:: Task ::
Among the records below, find each line containing the word "band" and copy it.

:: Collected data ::
+ + + + +
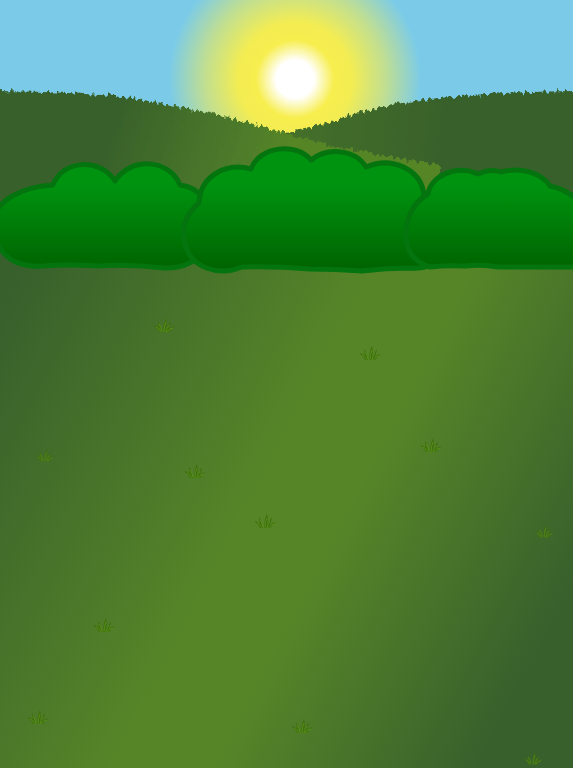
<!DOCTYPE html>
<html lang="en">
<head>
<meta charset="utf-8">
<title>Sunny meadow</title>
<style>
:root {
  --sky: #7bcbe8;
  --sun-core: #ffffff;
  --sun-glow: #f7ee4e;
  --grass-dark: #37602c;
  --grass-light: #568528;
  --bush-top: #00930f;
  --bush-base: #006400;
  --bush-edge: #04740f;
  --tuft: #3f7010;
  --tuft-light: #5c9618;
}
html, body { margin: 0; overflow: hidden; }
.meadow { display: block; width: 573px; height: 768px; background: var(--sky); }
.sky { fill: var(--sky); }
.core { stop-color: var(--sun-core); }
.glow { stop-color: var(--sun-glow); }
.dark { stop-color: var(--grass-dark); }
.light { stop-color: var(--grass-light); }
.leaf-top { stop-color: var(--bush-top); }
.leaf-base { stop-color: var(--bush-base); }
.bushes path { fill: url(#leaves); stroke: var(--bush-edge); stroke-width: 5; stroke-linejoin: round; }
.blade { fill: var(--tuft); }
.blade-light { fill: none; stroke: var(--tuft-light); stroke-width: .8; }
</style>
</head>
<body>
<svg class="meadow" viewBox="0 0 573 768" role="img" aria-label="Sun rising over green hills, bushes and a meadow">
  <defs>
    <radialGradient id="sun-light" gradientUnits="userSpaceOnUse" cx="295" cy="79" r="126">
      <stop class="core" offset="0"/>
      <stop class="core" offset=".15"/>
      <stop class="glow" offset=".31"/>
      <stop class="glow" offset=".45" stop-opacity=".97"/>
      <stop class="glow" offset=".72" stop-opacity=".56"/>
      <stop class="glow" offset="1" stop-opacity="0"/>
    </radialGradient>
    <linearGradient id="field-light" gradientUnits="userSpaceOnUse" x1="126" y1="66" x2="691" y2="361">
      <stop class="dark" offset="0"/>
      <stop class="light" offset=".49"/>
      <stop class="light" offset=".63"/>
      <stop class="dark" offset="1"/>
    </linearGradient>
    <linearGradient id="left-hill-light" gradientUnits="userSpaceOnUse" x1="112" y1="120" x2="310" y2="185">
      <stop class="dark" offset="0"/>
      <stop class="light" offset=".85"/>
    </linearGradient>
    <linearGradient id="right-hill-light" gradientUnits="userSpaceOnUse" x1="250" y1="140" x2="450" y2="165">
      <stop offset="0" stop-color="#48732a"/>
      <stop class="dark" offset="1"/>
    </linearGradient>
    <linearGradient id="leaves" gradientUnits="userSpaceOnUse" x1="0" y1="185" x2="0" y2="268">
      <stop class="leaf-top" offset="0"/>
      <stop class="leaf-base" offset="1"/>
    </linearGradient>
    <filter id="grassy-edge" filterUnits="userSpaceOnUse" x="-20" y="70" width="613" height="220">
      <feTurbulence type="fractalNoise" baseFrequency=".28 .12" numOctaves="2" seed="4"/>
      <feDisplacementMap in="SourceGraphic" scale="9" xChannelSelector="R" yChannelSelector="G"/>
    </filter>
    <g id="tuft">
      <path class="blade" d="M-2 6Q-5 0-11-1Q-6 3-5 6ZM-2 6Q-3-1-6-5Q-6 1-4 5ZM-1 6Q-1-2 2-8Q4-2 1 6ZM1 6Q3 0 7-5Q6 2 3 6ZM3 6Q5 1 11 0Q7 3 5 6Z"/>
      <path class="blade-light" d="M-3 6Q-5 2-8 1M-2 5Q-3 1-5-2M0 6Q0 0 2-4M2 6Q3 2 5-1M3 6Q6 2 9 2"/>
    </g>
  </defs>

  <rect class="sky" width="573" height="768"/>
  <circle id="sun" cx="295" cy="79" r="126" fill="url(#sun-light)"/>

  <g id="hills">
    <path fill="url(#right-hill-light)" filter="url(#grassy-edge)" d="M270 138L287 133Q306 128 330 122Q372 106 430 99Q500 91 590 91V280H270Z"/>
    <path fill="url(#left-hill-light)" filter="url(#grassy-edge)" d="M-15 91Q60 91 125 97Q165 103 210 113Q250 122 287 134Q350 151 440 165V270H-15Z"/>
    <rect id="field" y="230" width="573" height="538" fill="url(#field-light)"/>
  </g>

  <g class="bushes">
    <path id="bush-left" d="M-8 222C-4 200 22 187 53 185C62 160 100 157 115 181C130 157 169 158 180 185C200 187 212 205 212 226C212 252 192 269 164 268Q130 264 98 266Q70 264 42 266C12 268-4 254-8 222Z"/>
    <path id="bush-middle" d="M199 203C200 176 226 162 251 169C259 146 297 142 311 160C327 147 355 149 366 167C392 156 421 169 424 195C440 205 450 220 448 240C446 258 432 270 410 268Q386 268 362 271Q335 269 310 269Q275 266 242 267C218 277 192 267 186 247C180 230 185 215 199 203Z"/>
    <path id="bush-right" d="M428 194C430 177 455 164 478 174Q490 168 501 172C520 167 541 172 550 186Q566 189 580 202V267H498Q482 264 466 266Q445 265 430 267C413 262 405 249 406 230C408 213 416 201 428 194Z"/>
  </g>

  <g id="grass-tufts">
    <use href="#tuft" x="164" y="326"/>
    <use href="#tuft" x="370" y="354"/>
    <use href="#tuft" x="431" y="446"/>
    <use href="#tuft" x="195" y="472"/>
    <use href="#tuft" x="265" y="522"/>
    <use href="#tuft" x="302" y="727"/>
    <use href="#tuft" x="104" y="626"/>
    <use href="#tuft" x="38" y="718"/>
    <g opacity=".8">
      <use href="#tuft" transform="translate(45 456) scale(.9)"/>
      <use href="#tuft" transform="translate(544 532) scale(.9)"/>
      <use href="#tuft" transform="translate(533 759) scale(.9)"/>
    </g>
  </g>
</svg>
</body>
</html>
+ + + + +
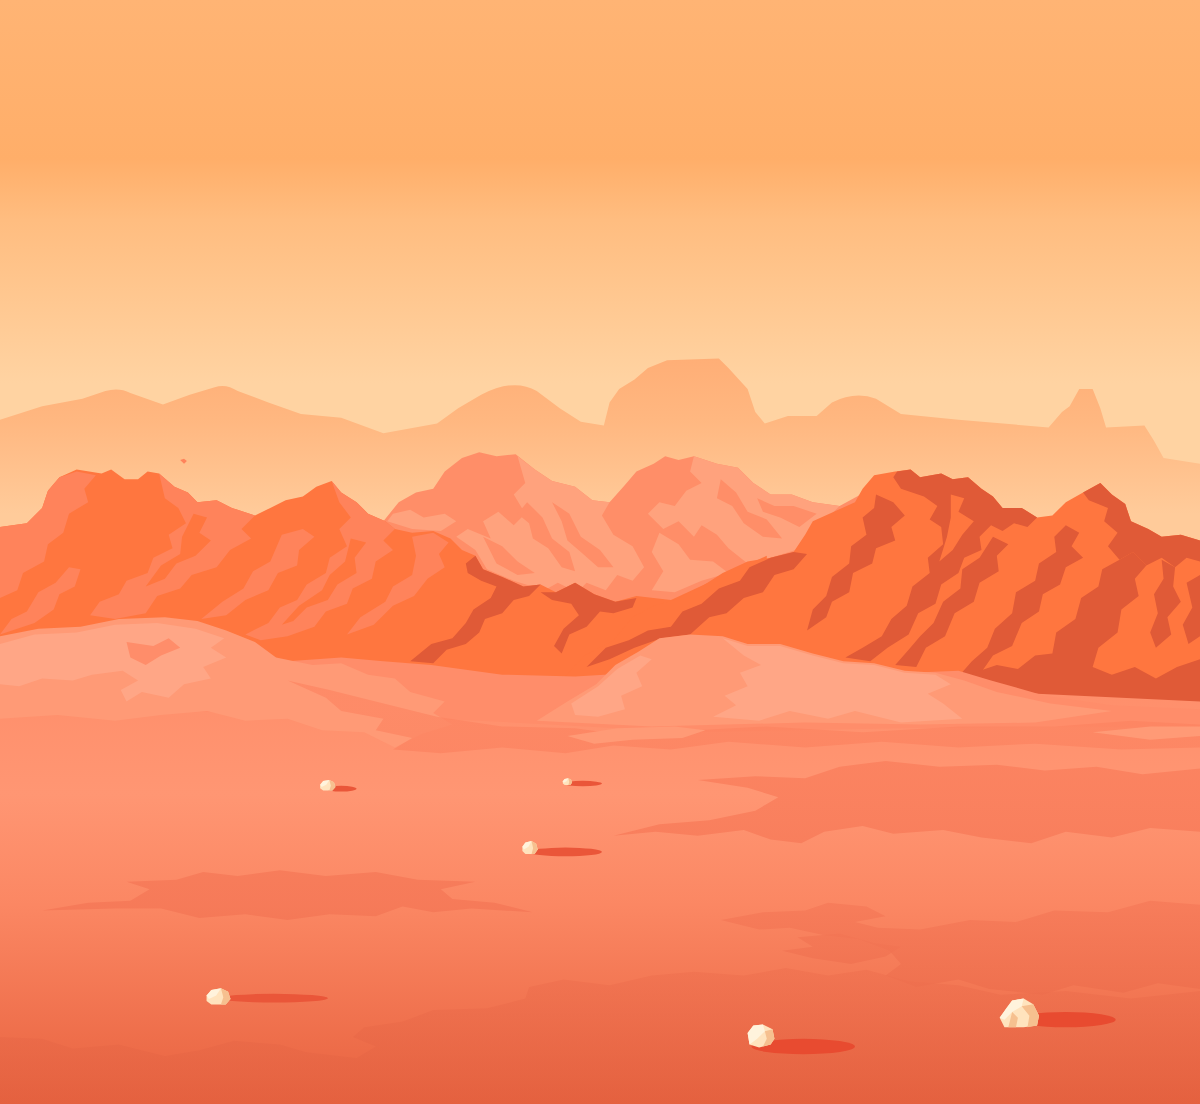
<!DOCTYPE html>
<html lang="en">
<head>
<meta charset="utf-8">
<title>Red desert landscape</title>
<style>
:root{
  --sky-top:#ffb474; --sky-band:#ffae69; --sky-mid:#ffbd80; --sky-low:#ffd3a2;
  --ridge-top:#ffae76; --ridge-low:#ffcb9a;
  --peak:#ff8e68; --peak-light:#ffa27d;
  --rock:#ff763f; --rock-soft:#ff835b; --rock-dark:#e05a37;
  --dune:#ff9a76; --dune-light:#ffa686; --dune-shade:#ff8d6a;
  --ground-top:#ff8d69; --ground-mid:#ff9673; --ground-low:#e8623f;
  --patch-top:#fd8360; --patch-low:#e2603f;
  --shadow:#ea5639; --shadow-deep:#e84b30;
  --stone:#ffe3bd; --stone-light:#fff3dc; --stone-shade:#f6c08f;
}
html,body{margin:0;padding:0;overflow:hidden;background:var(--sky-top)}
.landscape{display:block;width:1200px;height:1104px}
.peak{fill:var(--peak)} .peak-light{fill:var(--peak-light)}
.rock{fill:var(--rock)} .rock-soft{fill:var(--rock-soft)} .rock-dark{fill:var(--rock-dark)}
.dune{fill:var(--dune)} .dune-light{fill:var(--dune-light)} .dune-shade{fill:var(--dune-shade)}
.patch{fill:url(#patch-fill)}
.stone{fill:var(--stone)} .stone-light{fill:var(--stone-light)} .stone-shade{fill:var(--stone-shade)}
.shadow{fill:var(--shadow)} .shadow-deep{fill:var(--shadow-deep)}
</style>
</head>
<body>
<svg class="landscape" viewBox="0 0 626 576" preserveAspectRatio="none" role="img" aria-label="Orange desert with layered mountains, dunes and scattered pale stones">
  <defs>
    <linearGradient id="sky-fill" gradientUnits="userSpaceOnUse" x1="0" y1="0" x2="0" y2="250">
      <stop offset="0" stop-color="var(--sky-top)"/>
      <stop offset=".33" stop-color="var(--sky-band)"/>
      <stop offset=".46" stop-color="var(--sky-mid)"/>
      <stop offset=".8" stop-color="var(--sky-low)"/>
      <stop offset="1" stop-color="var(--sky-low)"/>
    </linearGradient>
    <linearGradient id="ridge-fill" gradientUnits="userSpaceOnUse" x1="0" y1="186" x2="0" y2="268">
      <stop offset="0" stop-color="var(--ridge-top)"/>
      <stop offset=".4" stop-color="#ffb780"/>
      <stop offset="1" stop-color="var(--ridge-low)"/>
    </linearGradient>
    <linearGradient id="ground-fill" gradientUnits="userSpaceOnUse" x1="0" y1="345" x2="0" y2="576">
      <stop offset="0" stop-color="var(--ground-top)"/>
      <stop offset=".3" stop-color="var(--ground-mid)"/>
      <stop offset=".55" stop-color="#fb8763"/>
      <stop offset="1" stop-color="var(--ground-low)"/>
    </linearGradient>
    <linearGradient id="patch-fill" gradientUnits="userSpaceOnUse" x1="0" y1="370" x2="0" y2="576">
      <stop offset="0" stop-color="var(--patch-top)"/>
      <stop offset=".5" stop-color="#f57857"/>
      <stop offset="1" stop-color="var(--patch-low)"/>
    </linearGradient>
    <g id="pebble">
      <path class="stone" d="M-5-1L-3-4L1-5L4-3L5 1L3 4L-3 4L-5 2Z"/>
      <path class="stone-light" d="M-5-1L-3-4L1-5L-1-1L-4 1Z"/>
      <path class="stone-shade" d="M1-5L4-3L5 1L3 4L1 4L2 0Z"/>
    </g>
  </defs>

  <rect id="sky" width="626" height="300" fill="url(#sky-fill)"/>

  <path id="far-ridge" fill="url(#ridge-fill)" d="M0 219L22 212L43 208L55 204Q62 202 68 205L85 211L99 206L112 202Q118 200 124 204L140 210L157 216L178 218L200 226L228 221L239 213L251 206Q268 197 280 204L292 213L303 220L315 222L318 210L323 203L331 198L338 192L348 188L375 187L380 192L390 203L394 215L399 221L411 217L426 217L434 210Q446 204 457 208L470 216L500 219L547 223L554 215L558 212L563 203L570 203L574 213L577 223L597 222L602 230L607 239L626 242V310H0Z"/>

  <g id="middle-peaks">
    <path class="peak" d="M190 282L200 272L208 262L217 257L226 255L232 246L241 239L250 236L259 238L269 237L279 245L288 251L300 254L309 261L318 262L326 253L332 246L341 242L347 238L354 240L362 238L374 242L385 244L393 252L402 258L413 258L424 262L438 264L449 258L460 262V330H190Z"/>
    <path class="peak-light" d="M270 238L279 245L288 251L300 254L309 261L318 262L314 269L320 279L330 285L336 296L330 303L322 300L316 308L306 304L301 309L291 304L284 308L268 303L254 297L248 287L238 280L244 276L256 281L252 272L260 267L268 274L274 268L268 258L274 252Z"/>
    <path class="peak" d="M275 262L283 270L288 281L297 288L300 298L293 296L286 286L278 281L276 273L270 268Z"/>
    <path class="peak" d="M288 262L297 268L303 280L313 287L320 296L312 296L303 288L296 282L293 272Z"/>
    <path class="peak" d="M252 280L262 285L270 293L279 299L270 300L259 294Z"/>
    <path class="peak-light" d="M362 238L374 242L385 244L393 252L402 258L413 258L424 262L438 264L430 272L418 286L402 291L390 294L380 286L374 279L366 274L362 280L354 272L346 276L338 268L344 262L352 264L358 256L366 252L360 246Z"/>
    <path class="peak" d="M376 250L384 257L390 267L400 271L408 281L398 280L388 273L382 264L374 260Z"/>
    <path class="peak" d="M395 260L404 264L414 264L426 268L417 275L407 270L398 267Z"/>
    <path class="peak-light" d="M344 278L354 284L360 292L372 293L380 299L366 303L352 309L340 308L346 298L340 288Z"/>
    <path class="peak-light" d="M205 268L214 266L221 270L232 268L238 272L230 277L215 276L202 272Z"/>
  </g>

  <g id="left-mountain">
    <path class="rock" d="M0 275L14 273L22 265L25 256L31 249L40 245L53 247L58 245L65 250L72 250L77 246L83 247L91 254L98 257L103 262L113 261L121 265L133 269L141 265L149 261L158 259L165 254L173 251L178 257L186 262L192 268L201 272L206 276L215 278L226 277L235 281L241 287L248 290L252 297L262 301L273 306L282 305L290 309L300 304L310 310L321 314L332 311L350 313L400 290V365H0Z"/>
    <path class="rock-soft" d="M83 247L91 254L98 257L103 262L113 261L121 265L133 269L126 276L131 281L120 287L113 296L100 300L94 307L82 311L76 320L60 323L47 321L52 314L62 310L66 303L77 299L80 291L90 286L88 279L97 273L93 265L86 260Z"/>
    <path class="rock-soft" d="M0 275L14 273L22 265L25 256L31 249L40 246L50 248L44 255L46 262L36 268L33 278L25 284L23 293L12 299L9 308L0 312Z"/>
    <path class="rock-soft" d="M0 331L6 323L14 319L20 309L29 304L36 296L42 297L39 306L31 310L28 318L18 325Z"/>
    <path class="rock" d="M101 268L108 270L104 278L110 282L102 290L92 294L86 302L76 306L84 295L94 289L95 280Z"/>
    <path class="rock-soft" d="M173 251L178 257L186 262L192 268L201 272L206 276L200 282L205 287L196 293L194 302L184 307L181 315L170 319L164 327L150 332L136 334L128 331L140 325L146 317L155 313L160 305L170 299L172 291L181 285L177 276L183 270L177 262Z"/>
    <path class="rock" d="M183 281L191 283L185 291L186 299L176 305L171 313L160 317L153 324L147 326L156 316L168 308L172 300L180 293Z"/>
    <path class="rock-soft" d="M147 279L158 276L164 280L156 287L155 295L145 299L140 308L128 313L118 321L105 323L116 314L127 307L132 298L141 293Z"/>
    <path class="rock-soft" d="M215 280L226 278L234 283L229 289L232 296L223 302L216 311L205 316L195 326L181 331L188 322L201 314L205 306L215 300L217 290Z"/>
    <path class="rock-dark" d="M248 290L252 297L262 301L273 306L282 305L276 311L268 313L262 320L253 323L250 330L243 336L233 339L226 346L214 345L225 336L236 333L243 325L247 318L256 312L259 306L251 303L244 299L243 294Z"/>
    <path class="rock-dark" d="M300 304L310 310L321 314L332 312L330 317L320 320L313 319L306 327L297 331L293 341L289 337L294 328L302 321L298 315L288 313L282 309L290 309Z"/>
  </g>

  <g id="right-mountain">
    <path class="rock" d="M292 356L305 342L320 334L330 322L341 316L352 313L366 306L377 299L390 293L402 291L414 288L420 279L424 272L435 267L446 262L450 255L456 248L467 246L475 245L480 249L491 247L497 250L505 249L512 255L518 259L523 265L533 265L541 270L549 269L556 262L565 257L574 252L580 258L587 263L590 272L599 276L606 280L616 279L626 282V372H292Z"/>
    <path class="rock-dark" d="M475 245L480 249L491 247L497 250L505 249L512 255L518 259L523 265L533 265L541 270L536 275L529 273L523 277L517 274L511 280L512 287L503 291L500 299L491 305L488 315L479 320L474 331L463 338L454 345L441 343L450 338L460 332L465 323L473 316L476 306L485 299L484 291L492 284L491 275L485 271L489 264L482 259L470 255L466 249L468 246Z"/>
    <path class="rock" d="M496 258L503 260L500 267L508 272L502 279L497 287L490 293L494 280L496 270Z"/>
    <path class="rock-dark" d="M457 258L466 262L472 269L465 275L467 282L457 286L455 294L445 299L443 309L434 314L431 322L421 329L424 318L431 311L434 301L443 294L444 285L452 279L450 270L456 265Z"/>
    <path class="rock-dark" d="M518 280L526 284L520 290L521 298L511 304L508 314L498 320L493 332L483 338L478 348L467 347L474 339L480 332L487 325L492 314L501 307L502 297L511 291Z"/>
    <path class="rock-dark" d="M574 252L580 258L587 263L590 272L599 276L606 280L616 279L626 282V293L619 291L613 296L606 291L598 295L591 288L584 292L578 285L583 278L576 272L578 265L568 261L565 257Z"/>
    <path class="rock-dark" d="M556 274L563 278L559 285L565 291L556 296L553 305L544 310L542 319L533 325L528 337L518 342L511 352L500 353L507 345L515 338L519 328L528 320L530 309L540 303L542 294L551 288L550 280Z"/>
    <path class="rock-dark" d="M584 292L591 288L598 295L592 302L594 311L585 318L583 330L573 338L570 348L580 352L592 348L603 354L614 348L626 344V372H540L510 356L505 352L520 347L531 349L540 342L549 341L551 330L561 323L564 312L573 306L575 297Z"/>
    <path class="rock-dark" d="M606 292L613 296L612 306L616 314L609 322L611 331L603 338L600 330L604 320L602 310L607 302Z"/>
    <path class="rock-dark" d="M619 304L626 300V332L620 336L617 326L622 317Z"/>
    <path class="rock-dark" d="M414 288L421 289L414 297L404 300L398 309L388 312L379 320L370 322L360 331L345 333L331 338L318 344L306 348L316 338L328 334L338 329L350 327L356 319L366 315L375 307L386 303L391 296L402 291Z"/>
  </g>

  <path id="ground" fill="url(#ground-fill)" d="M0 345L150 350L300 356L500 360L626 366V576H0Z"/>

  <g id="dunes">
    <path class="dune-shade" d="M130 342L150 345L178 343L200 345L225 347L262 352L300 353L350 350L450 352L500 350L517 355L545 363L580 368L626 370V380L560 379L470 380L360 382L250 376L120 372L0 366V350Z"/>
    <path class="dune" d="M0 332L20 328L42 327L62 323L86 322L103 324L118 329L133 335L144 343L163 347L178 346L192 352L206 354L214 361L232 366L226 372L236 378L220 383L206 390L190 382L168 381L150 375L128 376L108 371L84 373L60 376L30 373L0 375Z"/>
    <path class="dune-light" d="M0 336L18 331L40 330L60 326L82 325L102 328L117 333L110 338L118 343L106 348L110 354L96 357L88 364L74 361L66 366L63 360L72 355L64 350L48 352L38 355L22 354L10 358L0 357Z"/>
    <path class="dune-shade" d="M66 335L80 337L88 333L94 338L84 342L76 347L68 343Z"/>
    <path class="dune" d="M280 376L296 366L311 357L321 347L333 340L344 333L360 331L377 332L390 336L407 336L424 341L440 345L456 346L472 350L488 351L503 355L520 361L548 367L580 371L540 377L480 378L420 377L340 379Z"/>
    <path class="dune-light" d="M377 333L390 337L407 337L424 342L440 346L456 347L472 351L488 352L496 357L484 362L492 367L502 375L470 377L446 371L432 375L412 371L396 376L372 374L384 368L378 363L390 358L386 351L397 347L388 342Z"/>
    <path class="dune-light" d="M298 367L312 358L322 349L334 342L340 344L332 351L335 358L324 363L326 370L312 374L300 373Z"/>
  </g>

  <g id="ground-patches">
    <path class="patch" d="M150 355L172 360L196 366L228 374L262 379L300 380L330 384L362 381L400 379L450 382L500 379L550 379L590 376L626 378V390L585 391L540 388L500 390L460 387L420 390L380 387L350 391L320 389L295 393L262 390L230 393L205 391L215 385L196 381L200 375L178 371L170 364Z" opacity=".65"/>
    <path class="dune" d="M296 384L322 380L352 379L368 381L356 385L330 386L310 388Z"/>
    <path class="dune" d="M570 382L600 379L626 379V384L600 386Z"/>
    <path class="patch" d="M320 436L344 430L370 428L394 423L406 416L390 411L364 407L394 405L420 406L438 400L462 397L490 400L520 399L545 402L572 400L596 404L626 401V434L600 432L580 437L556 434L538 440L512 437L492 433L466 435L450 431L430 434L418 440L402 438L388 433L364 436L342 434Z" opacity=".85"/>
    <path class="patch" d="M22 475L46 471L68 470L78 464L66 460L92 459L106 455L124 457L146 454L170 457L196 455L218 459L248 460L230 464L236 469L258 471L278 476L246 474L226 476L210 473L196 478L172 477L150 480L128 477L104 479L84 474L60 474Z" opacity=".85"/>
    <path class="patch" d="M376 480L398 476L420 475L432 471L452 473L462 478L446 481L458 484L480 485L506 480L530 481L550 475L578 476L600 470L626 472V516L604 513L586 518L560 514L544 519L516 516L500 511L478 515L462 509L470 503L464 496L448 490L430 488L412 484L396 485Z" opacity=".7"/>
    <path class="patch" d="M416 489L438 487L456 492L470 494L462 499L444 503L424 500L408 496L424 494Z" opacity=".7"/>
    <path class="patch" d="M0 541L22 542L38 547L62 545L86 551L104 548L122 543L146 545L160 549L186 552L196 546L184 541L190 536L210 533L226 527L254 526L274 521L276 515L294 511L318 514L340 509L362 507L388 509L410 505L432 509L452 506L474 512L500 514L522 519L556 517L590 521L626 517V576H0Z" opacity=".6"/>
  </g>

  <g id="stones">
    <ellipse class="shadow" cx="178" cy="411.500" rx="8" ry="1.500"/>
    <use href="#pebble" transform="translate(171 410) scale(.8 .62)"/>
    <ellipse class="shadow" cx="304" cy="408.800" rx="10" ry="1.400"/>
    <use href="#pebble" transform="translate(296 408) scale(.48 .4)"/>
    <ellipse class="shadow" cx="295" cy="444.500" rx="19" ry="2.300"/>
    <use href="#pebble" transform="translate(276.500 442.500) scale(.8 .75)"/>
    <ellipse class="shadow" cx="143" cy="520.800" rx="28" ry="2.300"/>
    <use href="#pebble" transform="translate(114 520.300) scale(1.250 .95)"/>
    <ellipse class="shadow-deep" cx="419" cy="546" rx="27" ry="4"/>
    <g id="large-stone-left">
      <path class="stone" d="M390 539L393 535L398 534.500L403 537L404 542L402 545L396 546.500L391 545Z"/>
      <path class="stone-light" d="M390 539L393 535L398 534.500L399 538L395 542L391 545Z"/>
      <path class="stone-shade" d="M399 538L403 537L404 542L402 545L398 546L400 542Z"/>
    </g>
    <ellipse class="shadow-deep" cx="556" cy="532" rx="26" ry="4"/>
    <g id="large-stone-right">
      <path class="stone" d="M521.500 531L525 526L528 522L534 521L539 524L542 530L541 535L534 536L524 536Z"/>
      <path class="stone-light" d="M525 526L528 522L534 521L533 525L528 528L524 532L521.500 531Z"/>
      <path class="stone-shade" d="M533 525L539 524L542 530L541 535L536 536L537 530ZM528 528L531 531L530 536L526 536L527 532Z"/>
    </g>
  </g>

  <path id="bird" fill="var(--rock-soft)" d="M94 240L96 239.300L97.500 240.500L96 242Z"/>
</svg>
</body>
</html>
+ + + + +
:: Your solution ::
  --sky-top:#ffb474; --sky-band:#ffae69; --sky-mid:#ffbd80; --sky-low:#ffd3a2;
      <stop offset=".33" stop-color="var(--sky-band)"/>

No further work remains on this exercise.